Organization and Flexibility: Can you have one without the other?
I fully intend to write about the organized homeschool--and I have the notes to prove it, but God keeps sending me life-lessons that can't be ignored. Such as moving two households in one weekend--with three children ages four months, four years, and seven years. You might already imagine how flexibility might figure into this.
Organization was attempted. There were lists, boxes were labeled with contents and the room to be delivered to, packing was finished (mostly) the day before (think wee hours of the morning) the loaders arrived. Food was planned ahead. We had dollies and carts and old blankets for cushioning. Helpers arrived at the designated times. We remembered step stools, toilet paper, and paper towels.
And the sabotage of organization begins
Four-month-old babies don't always nap as long as you think they will. The help of a four-year-old does not actually save time. They won't postpone a seven-year-old's last soccer game of the season just because it's held at an inconvenient time. And there's no accounting for traffic in Seattle even if you don't have to use a freeway.
Nothing, and I mean nothing, happened according to schedule. It took longer to finish the final packing than we anticipated so the helpers loading the moving van had to step over and around the helpers emptying the refrigerator and freezer. Which delayed the departure of said moving van, which delayed the arrival of the moving van, which delayed the unloading, which delayed...
We had the necessary tools to take apart beds and dismantle the desk and bookshelves--or we thought we did. Who knew the one missing Allen wrench would be the only one we needed?
But Chaos was averted because Organization plus Flexibility equals Sanity.
When a four-year-old is excited about finding a flower in her new backyard, you stop what you are doing and share the excitement. When the seven-year-old sounds out the name of his new street, you stop and listen. And when a four-month-old laughs or smiles or cries or needs her diaper changed, you stop what you are doing. We could have been short-tempered and impatient if the schedule was the most important thing. But it wasn't.
The schedule helped us know what to do next. The organization helped us communicate expectations and keep working despite the interruptions and delays. It helped things go more smoothly than without it, but what we thought we could accomplish in a day didn't happen. In fact the "day's" work morphed into two-and-a-half.

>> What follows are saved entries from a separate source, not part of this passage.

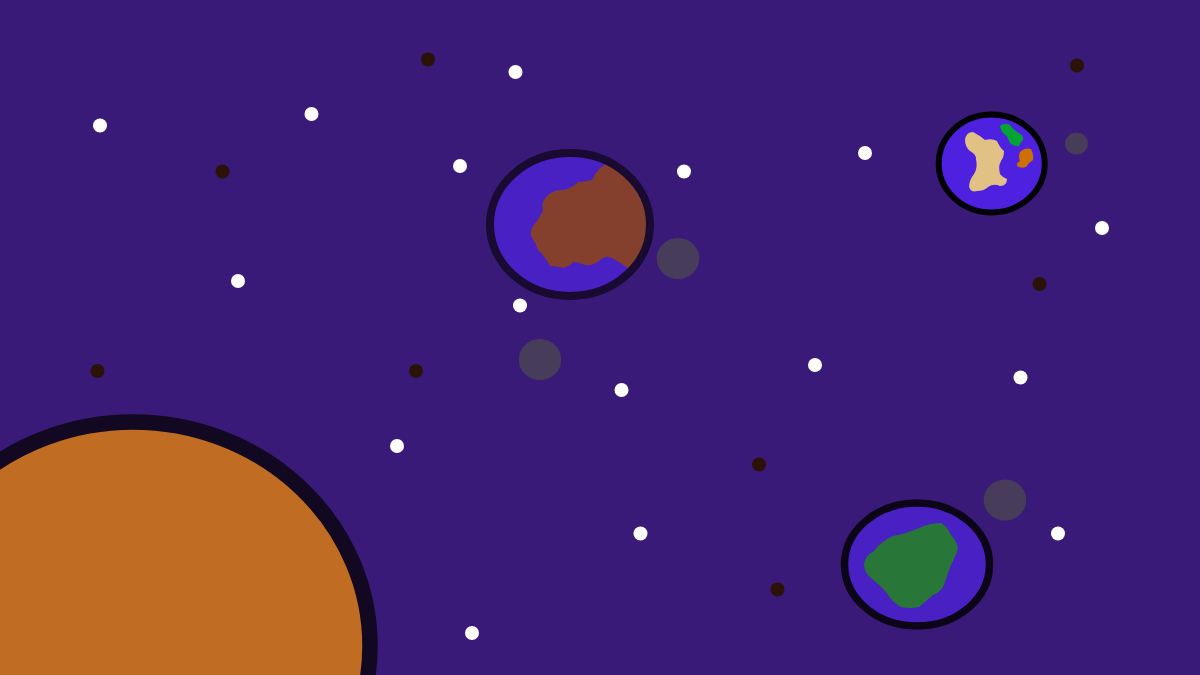
<!DOCTYPE html>
<html lang="en">
<head>
<meta charset="utf-8">
<title>Planets in space</title>
<style>
:root {
  --space: #3a1a78;
  --star: #ffffff;
  --dark-star: #2a1206;
  --moon: #473c5a;
  --sun: #c06c22;
  --sun-rim: #120822;
  --ocean: #4820c4;
  --ocean-bright: #4e20e0;
  --rust: #84402c;
  --forest: #287638;
  --sand: #e2c284;
  --leaf: #04a434;
  --amber: #cc7004;
}
html, body { margin: 0; background: var(--space); overflow: hidden; }
svg { display: block; width: 1200px; height: 675px; }
.space { fill: var(--space); }
.stars { fill: var(--star); }
.dark-stars { fill: var(--dark-star); }
.moons { fill: var(--moon); }
.sun { fill: var(--sun); stroke: var(--sun-rim); stroke-width: 15.5; }
.ocean { fill: var(--ocean); }
.ocean-bright { fill: var(--ocean-bright); }
.rim { fill: none; }
.rim-rust { stroke: #180a30; stroke-width: 8; }
.rim-forest { stroke: #0c0518; stroke-width: 7.5; }
.rim-islands { stroke: #030106; stroke-width: 6; }
.rust { fill: var(--rust); }
.forest { fill: var(--forest); }
.sand { fill: var(--sand); }
.leaf { fill: var(--leaf); }
.amber { fill: var(--amber); }
</style>
</head>
<body>
<svg viewBox="0 0 1200 675" role="img" aria-label="Three planets with moons, a large orange sun and scattered stars">
  <defs>
    <circle id="star" r="7"/>
    <ellipse id="moon" rx="21.3" ry="20.6"/>
    <clipPath id="rust-disc"><ellipse cx="570" cy="224" rx="78" ry="70"/></clipPath>
  </defs>

  <rect class="space" width="1200" height="675"/>

  <g class="stars">
    <use href="#star" x="100" y="125.5"/>
    <use href="#star" x="311.5" y="114"/>
    <use href="#star" x="515.5" y="72"/>
    <use href="#star" x="460" y="166"/>
    <use href="#star" x="684" y="171.5"/>
    <use href="#star" x="865" y="153"/>
    <use href="#star" x="1102" y="228"/>
    <use href="#star" x="238" y="281"/>
    <use href="#star" x="520" y="305.5"/>
    <use href="#star" x="621.5" y="390"/>
    <use href="#star" x="815" y="365"/>
    <use href="#star" x="1020.5" y="377.5"/>
    <use href="#star" x="397" y="446"/>
    <use href="#star" x="640.5" y="533.5"/>
    <use href="#star" x="1058" y="533.5"/>
    <use href="#star" x="472" y="633"/>
  </g>

  <g class="dark-stars">
    <use href="#star" x="428" y="59.5"/>
    <use href="#star" x="1077" y="65.5"/>
    <use href="#star" x="222.5" y="171.5"/>
    <use href="#star" x="1039.5" y="284"/>
    <use href="#star" x="97.5" y="371"/>
    <use href="#star" x="416" y="371"/>
    <use href="#star" x="759" y="464.5"/>
    <use href="#star" x="777.5" y="589.5"/>
  </g>

  <g class="moons">
    <use href="#moon" x="678" y="258.5"/>
    <use href="#moon" x="540" y="359.5"/>
    <use href="#moon" x="1005" y="500"/>
    <ellipse cx="1076.5" cy="143.5" rx="11.5" ry="11"/>
  </g>

  <ellipse class="sun" cx="133" cy="646" rx="237" ry="224"/>

  <g id="rust-planet">
    <ellipse class="ocean" cx="570" cy="224.5" rx="80" ry="71"/>
    <path class="rust" clip-path="url(#rust-disc)" d="M612 160L600 168Q595 173 592 180Q584 182 578 182Q572 188 564 190Q553 189 546 197Q541 203 543 211Q539 219 533 226Q529 232 532 238Q536 243 538 250Q545 256 550 266Q558 266 563 268Q570 266 573 262Q579 262 585 265Q593 266 599 261Q605 255 612 258Q620 262 626 267L638 272L662 224L640 160Z"/>
    <ellipse class="rim rim-rust" cx="570" cy="224.5" rx="80" ry="71.5"/>
  </g>

  <g id="forest-planet">
    <ellipse class="ocean" cx="917" cy="564.5" rx="72.5" ry="62"/>
    <path class="forest" d="M864 564Q865 556 874 551Q880 542 893 536Q908 533 919 528Q930 523 941 523Q947 526 951 535Q957 541 958 549Q955 558 950 567Q947 577 943 587Q940 592 933 595L919 607Q910 609 901 607Q892 602 886 592Q880 585 872 579Q864 573 864 564Z"/>
    <ellipse class="rim rim-forest" cx="917" cy="564.5" rx="72.5" ry="61.5"/>
  </g>

  <g id="islands-planet">
    <ellipse class="ocean-bright" cx="991.7" cy="163.5" rx="53" ry="49"/>
    <path class="sand" d="M965 140Q966 132 973 132Q979 135 985 140Q992 138 997 141Q1000 148 1004 151Q1004 157 1001 161Q998 166 1000 174Q1003 178 1007 179Q1007 186 1000 186Q994 183 988 187Q984 191 977 191Q970 193 969 186Q970 179 974 174Q978 168 976 159Q976 154 970 151Q965 147 965 140Z"/>
    <path class="leaf" d="M1000 126Q1004 122 1010 125Q1013 130 1019 133Q1024 136 1023 140Q1020 143 1019 146Q1014 147 1010 143Q1008 139 1007 136Q1001 133 1000 126Z"/>
    <path class="amber" d="M1020 152Q1025 147 1031 149Q1034 155 1033 160Q1028 163 1026 167Q1021 169 1017 166Q1016 163 1020 161Q1018 156 1020 152Z"/>
    <ellipse class="rim rim-islands" cx="991.7" cy="163.5" rx="53" ry="49"/>
  </g>
</svg>
</body>
</html>
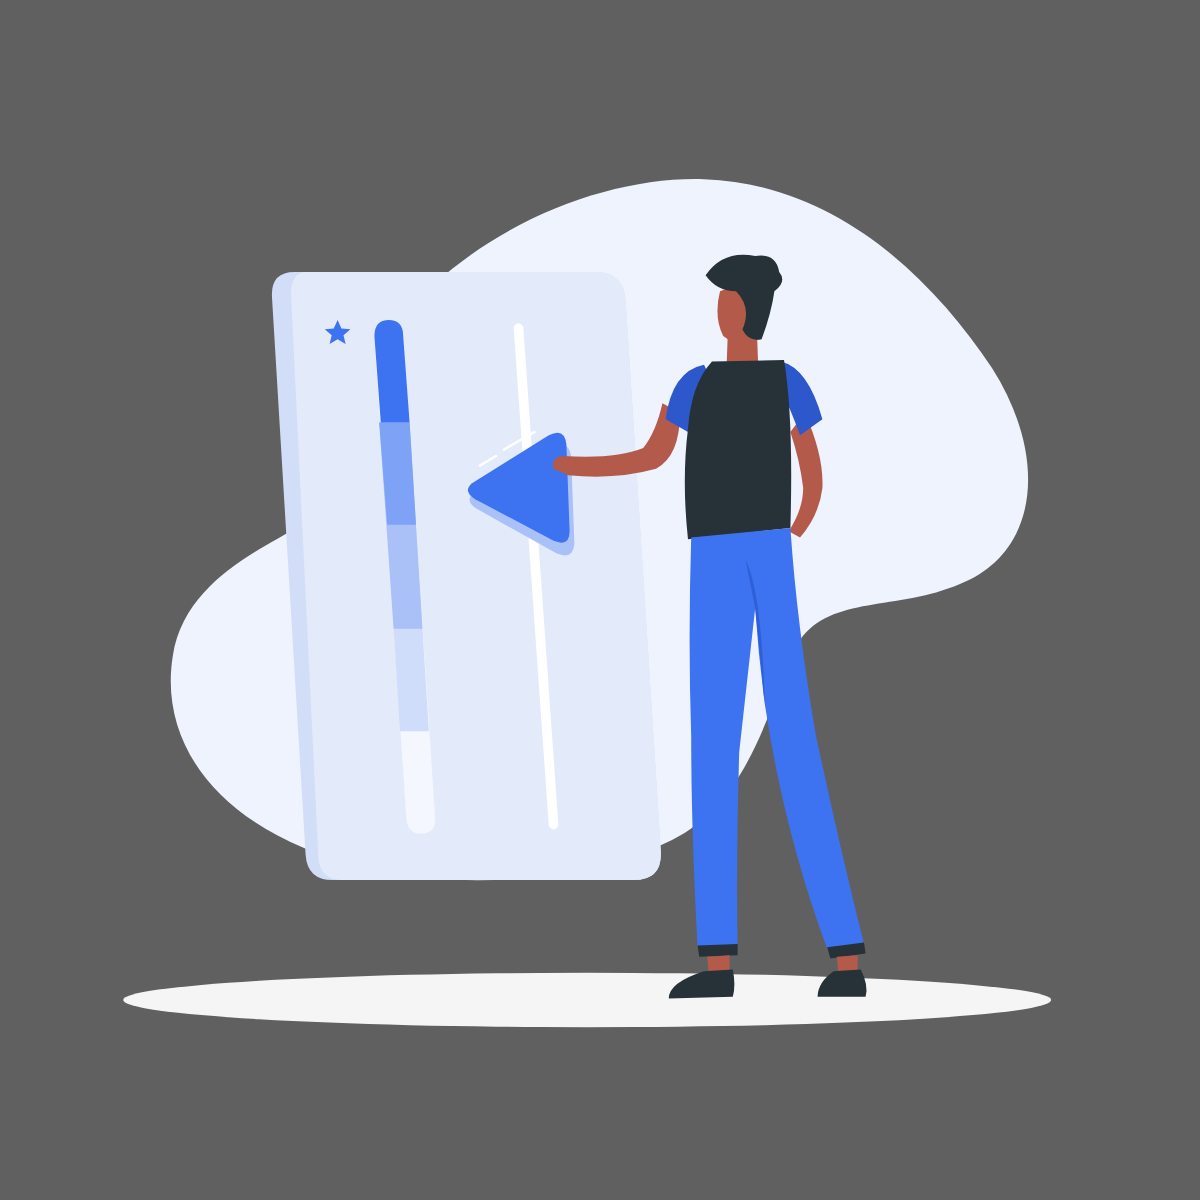
<!DOCTYPE html>
<html lang="en">
<head>
<meta charset="utf-8">
<title>Slider Control Illustration</title>
<style>
  :root {
    --backdrop: #606060;
    --blob: #eef3fd;
    --floor-shadow: #f5f5f5;
    --panel: #e3ebfb;
    --panel-edge: #d2def8;
    --accent: #3d73f0;
    --accent-mid: #7ea2f5;
    --accent-soft: #a9c1f7;
    --accent-pale: #cfdcfa;
    --accent-faint: #f4f7fe;
    --track: #ffffff;
    --ink: #263238;
    --skin: #b45a4b;
    --sleeve: #2c58cc;
    --trousers: #3d73f0;
    --trousers-shade: #2f5fd6;
  }
  html, body {
    margin: 0;
    padding: 0;
    width: 1200px;
    height: 1200px;
    overflow: hidden;
    background: var(--backdrop);
  }
  .scene {
    display: block;
    width: 1200px;
    height: 1200px;
  }
</style>
</head>
<body>
<svg class="scene" viewBox="0 0 750 750" xmlns="http://www.w3.org/2000/svg" role="img" aria-label="Person adjusting a large slider control">
  <rect class="backdrop" width="750" height="750" fill="var(--backdrop)"/>

  <path class="background-blob" fill="var(--blob)"
    d="M250 200 C300 140 380 110 440 112 C520 115 580 170 620 230 C655 285 650 345 600 365 C560 382 520 372 500 400 C480 440 470 500 420 525 C360 555 260 560 190 530 C130 505 100 460 108 410 C115 365 160 345 185 330 C215 310 215 245 250 200 Z"/>

  <ellipse class="floor-shadow" cx="367" cy="625" rx="290" ry="17" fill="var(--floor-shadow)"/>

  <g class="slider-panel">
    <path class="panel-edge" fill="var(--panel-edge)"
      d="M184 170 L372 170 Q390 170 391 188 L413 532 Q414 550 396 550 L208 550 Q192 550 191 534 L170 186 Q169 170 184 170 Z"/>
    <path class="panel-face" fill="var(--panel)"
      d="M192 170 L372 170 Q390 170 391 188 L413 532 Q414 550 396 550 L214 550 Q200 550 199 536 L182 186 Q181 170 192 170 Z"/>
    <path class="favourite-star" fill="var(--accent)"
      d="M211 200 L213.4 205.3 L219 205.8 L214.7 209.5 L216 215 L211 212 L206 215 L207.3 209.5 L203 205.8 L208.6 205.3 Z"/>

    <g class="level-bar">
      <path fill="var(--accent-faint)" d="M234 210 Q234 200 243 200 Q252 200 252 210 L272 512 Q272 521 263 521 Q255 521 254 512 Z"/>
      <path fill="var(--accent-pale)" d="M238 264 L256 264 L268 457 L250 457 Z"/>
      <path fill="var(--accent-soft)" d="M237 264 L256 264 L264 393 L246 393 Z"/>
      <path fill="var(--accent-mid)" d="M237 264 L256 264 L260 328 L242 328 Z"/>
      <path fill="var(--accent)" d="M234 210 Q234 200 243 200 Q252 200 252 210 L256 264 L238 264 Z"/>
    </g>

    <path class="slider-track" fill="var(--track)"
      d="M321 204 Q324 200 327 204 L349 516 Q346 521 343 516 Z"/>

    <g class="play-handle">
      <path fill="var(--accent-soft)" d="M296 308 L346 279 Q356 275 357 286 L359 340 Q358 350 348 346 L298 318 Q290 313 296 308 Z"/>
      <path fill="var(--accent)" d="M295 302 L343 272 Q353 267 354 278 L356 332 Q356 342 346 338 L297 312 Q289 307 295 302 Z"/>
      <path fill="none" stroke="var(--track)" stroke-width="1.6" stroke-linecap="round" d="M300 291 L310 285 M315 281 L334 270"/>
    </g>
  </g>

  <g class="person">
    <path class="right-arm" fill="var(--skin)"
      d="M503 258 Q515 285 514 305 Q512 322 500 336 L493 332 Q502 318 502 305 Q500 288 494 270 Z"/>
    <path class="reaching-arm" fill="var(--skin)"
      d="M425 258 Q425 285 410 293 Q385 300 355 297 L346 293 Q344 286 352 285 Q385 287 402 280 Q410 270 414 252 Z"/>
    <path class="left-sleeve" fill="var(--sleeve)"
      d="M440 228 Q420 232 416 262 L430 270 Q440 255 446 240 Z"/>
    <path class="right-sleeve" fill="var(--sleeve)"
      d="M488 226 Q505 230 514 262 L500 272 Q492 250 486 240 Z"/>
    <path class="neck" fill="var(--skin)" d="M455 205 L473 205 L474 232 L454 232 Z"/>
    <path class="vest" fill="var(--ink)"
      d="M445 226 L490 225 Q496 260 494 330 L430 337 Q426 300 430 268 Q432 240 445 226 Z"/>
    <path class="head" fill="var(--skin)"
      d="M450 182 Q466 176 478 186 Q482 200 474 212 Q462 218 452 210 Q446 198 450 182 Z"/>
    <path class="hair" fill="var(--ink)"
      d="M441 172 Q452 156 472 160 Q485 158 487 170 Q492 176 484 182 Q482 196 476 212 Q468 214 464 206 Q470 192 460 182 Q448 182 441 172 Z"/>
    <path class="trousers" fill="var(--trousers)"
      d="M432 336 L494 330 Q498 390 510 460 Q525 530 540 590 L517 593 Q490 520 478 440 Q474 410 472 380 L462 470 Q460 540 461 591 L436 592 Q432 520 432 460 Q430 400 432 336 Z"/>
    <path class="trouser-fold" fill="var(--trousers-shade)"
      d="M466 350 Q476 370 478 440 L472 380 Z"/>
    <path class="left-cuff" fill="var(--ink)" d="M436 591 L461 590 L461 597 L437 598 Z"/>
    <path class="right-cuff" fill="var(--ink)" d="M517 592 L540 589 L541 596 L519 599 Z"/>
    <path class="left-ankle" fill="var(--skin)" d="M442 598 L456 597 L456 608 L443 608 Z"/>
    <path class="right-ankle" fill="var(--skin)" d="M523 598 L536 597 L536 608 L524 608 Z"/>
    <path class="left-shoe" fill="var(--ink)"
      d="M440 607 L458 606 Q460 616 458 623 L418 624 Q418 614 440 607 Z"/>
    <path class="right-shoe" fill="var(--ink)"
      d="M521 607 L538 606 Q543 616 541 623 L511 623 Q511 614 521 607 Z"/>
  </g>
</svg>
</body>
</html>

And all of that was fine because flexibility is a necessity whatever the goals or demands. It is when we become too rigid, too glued to our schedule, that we lose our focus of what is really important.
Don't confuse the immediate task with what is important
Organization provides the framework for reaching the important goal, but flexibility allows us to do so without losing our patience. Flexibility helps us retain our joy.
Because at the end of the day it doesn't matter that the pantry hasn't been unpacked, but it does matter if one of God's gifts in the shape of a baby's smile and laughter goes unnoticed, therefore, unaccepted.
Gracious heavenly Father, we bow before Your throne and praise You for who You are. We see Your organization throughout creation, but we see Your flexibility as well. As we homeschool, as we go about our day, help us keep focused on what is important. Let Your Spirit living within us direct our steps for Your glory. Because of Jesus we come before You.